Pull every line with "none" from the data below and copy it.

(Saved data entries)
━━━━━━
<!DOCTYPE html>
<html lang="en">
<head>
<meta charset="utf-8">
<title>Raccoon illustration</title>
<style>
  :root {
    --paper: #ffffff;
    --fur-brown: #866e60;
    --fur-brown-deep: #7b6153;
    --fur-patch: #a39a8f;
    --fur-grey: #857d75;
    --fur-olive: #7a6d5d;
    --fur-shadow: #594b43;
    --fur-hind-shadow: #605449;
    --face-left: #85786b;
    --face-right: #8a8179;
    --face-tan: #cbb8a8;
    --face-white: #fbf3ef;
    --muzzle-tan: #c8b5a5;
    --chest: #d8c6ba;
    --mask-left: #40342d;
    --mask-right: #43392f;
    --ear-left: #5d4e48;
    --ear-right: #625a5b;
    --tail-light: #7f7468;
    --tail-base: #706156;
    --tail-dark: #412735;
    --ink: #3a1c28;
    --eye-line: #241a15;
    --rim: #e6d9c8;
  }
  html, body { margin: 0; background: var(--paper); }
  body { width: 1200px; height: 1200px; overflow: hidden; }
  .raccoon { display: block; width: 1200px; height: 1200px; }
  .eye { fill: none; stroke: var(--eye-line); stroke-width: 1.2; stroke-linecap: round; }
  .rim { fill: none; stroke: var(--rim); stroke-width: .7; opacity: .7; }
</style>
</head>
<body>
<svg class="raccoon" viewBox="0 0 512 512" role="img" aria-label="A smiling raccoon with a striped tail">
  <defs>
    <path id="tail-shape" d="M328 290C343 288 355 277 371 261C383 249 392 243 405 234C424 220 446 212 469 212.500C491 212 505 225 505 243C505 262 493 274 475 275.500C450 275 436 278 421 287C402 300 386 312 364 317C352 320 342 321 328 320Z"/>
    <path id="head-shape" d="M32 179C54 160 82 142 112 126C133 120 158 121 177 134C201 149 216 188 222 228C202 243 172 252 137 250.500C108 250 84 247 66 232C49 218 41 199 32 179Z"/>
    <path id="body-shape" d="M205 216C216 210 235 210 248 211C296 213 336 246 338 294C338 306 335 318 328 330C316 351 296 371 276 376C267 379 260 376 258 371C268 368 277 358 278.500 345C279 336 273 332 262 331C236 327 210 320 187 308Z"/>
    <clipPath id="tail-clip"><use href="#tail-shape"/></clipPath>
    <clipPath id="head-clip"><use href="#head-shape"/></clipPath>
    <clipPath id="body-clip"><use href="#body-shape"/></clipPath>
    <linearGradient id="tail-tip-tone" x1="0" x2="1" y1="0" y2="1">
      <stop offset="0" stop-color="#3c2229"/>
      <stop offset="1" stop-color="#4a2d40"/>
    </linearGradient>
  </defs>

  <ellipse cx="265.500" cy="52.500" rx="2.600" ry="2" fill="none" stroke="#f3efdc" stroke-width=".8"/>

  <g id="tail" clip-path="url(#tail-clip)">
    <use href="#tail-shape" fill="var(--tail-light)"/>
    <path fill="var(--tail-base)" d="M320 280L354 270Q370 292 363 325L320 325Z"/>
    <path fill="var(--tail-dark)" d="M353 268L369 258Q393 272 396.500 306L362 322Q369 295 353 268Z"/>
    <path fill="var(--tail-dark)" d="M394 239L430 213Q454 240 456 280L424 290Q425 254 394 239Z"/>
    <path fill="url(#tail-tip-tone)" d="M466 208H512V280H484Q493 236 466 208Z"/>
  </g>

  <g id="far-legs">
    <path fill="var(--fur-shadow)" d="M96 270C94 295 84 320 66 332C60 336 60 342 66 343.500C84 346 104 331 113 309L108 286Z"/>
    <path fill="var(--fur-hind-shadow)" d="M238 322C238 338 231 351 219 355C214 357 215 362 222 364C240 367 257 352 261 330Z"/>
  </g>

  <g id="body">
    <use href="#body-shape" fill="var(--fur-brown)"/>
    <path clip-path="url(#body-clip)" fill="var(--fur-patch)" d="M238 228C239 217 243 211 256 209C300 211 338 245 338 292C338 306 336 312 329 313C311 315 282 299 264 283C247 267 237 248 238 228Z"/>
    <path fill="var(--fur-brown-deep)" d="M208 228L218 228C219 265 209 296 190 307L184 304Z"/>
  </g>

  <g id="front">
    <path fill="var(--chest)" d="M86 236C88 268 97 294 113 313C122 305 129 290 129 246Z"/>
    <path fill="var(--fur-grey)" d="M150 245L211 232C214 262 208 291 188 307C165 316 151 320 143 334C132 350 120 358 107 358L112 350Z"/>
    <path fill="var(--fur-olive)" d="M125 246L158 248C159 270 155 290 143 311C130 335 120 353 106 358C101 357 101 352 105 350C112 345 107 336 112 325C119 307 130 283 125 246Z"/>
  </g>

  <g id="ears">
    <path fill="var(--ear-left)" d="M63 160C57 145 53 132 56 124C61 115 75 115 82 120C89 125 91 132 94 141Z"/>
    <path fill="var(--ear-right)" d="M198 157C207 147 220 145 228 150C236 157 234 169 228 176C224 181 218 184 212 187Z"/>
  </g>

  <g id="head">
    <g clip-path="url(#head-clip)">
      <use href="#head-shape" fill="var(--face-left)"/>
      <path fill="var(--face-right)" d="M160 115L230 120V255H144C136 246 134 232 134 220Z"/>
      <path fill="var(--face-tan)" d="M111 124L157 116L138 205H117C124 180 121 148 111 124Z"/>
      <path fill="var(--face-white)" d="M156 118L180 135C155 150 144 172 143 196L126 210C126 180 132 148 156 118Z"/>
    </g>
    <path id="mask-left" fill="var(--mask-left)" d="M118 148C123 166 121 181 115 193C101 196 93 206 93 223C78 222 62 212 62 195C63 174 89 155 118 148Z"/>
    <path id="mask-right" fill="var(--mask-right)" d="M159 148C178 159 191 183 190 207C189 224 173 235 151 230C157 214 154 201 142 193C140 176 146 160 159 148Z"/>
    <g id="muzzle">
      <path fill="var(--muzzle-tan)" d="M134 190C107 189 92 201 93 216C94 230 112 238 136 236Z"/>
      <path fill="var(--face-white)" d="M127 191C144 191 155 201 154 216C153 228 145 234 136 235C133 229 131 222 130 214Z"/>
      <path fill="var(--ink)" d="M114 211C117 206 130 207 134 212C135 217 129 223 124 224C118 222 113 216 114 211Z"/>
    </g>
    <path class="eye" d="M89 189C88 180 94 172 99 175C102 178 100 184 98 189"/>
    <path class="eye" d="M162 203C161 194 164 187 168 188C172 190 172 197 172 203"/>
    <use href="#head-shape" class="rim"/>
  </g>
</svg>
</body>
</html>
━━━━━━
◆ RESULT BELOW ◆
  .eye { fill: none; stroke: var(--eye-line); stroke-width: 1.2; stroke-linecap: round; }
  .rim { fill: none; stroke: var(--rim); stroke-width: .7; opacity: .7; }
  <ellipse cx="265.500" cy="52.500" rx="2.600" ry="2" fill="none" stroke="#f3efdc" stroke-width=".8"/>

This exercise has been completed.